Nodes dedicated for data services, such as PostgreSQL, are excluded from Kubernetes requests to allocatable calculation.
Add a new Node of the same type as the other Nodes in the cluster.
If the cluster has 6 Nodes, consider consolidating to 3 Nodes of twice-the-size -- in number of CPUs or memory or both -- if the infrastructure cost is reduced. Before doing this, get in touch with Application Developers to ensure they don't have Kubernetes scheduling constraints that would cause issues on the consolidated environment.
If you are about to double the number of Nodes, get in touch with Application Developers to ensure their application is not misbehaving, before upscaling.
We hope that the applications we host will only grow in popularity and that downscaling is never needed. Nevertheless, Application Developer trust us to keep infrastructure costs down, if their application hasn't gone viral -- yet!
The capacity of the environment should be regularly reviewed, for example, after a maintenance window.
Downscaling may put application uptime at risk. Therefore, be conservative when downscaling.
Before downscaling you should:
- Evaluate the capacity trends in last 3 to 6 months and take decision based on that.
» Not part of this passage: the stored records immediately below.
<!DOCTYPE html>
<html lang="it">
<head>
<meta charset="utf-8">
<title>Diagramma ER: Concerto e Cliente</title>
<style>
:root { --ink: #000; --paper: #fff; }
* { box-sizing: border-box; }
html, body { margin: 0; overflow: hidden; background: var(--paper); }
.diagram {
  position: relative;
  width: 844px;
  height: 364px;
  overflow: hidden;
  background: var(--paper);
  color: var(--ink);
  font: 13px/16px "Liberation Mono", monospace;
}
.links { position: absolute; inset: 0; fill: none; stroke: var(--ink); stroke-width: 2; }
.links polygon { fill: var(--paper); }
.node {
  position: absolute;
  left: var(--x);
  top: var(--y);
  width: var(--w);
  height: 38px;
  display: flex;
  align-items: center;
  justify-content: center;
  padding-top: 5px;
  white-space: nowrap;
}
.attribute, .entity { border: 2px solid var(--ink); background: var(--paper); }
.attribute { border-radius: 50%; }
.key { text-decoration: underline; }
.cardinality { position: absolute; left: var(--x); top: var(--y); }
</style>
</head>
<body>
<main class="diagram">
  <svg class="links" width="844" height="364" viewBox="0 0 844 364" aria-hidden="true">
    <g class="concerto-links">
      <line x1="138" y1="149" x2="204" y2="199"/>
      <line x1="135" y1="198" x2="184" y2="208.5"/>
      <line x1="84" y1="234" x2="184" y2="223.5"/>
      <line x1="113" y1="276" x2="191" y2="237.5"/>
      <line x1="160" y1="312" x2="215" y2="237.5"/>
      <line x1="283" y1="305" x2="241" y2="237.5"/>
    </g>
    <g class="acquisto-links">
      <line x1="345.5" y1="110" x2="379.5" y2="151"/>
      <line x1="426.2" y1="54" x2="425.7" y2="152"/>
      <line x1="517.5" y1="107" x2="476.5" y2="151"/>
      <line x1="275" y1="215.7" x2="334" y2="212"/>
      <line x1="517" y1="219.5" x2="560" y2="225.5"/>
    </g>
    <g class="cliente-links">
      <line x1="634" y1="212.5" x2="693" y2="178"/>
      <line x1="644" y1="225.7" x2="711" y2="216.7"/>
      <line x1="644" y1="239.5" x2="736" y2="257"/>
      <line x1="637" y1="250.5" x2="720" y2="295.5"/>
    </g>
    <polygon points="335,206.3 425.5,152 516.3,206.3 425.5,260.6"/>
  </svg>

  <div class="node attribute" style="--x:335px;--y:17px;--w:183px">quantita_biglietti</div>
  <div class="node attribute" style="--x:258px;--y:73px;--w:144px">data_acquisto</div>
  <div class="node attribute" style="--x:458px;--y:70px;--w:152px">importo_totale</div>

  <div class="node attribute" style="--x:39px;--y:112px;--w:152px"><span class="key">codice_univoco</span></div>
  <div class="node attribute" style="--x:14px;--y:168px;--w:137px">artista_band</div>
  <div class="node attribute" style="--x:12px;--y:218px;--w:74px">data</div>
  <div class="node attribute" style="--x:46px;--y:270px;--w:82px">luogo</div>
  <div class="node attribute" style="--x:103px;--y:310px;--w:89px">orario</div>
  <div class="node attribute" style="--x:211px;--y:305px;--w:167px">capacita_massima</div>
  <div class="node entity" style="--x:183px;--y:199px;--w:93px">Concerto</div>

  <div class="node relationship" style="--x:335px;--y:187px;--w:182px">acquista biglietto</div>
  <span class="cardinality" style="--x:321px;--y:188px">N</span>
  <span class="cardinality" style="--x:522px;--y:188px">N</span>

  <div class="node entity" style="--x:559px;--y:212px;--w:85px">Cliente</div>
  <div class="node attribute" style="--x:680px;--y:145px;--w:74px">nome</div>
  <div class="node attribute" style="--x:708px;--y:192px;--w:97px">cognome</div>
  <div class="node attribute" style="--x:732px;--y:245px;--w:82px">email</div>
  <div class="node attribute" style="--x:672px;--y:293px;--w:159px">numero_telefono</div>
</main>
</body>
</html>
Notice that capacity usage may be smaller during weekends, at the beginning or end of the month, during vacation periods, etc.
- Ask the user if the reduction in capacity usage is a real trend, and not just sporadic due to quiet periods or vacation periods. E.g., an EdTech app won't be used as intensively during school holidays.
- Ask the user if they foresee any increase in capacity due to new app releases or new apps additions or something that will require more resources.
If a decision has been made to downscale, make sure to drain and cordon the Node before decommissioning it.
If you are about to go below 3 Nodes, consider replacing the Nodes with 6 Nodes of half-the-size before downscaling. Before doing this, get in touch with Application Developers to ensure they don't have Kubernetes scheduling constraints that would cause issues on the consolidated environment.
If you are about to half the number of Nodes, get in touch with Application Developers to ensure their application is not misbehaving, before downscaling.
Removing capacity is more dangerous than having extra capacity, when it comes to application uptime. Furthermore, we need to avoid oscillations: Removing capacity to only add it back a few days later is no fun for the administrator. Therefore, downscaling should only be performed periodically, whereas upscaling should be performed as soon as predictions show it is needed.